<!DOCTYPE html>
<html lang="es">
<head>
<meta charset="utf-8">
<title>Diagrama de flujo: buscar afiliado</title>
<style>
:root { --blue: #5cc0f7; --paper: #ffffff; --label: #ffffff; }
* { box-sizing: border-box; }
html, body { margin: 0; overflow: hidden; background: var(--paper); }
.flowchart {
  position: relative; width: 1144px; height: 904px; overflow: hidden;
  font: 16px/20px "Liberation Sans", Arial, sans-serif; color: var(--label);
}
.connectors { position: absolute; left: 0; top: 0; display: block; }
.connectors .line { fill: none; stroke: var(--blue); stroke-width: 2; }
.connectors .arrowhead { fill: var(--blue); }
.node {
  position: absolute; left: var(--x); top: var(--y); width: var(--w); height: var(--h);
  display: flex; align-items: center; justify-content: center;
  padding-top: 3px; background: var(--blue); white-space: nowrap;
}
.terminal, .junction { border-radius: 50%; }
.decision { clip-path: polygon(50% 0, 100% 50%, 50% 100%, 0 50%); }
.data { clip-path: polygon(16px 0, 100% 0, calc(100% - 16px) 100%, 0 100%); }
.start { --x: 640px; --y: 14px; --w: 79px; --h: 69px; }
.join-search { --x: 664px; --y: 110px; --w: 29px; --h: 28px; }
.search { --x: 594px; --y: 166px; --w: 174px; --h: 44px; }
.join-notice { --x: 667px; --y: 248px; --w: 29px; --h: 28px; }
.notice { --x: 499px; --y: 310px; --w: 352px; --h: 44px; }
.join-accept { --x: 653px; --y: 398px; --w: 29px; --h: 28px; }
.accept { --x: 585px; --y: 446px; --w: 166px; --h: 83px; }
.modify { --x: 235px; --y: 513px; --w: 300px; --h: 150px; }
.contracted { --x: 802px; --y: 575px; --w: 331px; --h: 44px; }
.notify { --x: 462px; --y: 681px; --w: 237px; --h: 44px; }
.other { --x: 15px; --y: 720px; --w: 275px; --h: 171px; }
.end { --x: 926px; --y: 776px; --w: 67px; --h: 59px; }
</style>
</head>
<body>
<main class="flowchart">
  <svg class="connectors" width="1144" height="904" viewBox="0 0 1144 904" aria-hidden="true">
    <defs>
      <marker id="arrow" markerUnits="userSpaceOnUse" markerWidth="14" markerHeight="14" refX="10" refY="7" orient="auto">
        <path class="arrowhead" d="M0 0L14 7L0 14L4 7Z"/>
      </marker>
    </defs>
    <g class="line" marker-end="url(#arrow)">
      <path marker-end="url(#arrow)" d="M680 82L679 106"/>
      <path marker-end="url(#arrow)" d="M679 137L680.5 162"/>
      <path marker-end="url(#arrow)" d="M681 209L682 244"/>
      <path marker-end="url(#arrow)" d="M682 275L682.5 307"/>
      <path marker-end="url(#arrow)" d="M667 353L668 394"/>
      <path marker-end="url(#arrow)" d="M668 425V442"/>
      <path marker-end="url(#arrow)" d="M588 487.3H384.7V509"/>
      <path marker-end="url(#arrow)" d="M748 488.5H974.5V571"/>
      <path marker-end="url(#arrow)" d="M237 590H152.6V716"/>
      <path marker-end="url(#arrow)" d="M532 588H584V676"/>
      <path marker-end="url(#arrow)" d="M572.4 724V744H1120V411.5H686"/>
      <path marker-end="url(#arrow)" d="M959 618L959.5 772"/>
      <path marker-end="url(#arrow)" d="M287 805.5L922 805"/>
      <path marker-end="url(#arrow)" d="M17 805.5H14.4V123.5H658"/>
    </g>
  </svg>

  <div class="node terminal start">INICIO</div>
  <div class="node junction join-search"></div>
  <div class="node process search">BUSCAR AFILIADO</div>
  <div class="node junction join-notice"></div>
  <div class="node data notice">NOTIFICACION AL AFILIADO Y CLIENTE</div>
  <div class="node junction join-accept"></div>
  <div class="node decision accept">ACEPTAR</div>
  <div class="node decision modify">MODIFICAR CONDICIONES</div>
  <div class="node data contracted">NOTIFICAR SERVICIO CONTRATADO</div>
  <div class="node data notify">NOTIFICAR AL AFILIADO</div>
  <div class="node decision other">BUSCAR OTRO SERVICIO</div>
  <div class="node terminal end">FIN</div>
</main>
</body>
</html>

□ □ □ □ □

* Work instructions: From the records above, extract exactly and only the lines that begin at the line with "0; overflow: hidden;" and stop after the line with "640px; --y: 14px;".

* Written response:
html, body { margin: 0; overflow: hidden; background: var(--paper); }
.flowchart {
  position: relative; width: 1144px; height: 904px; overflow: hidden;
  font: 16px/20px "Liberation Sans", Arial, sans-serif; color: var(--label);
}
.connectors { position: absolute; left: 0; top: 0; display: block; }
.connectors .line { fill: none; stroke: var(--blue); stroke-width: 2; }
.connectors .arrowhead { fill: var(--blue); }
.node {
  position: absolute; left: var(--x); top: var(--y); width: var(--w); height: var(--h);
  display: flex; align-items: center; justify-content: center;
  padding-top: 3px; background: var(--blue); white-space: nowrap;
}
.terminal, .junction { border-radius: 50%; }
.decision { clip-path: polygon(50% 0, 100% 50%, 50% 100%, 0 50%); }
.data { clip-path: polygon(16px 0, 100% 0, calc(100% - 16px) 100%, 0 100%); }
.start { --x: 640px; --y: 14px; --w: 79px; --h: 69px; }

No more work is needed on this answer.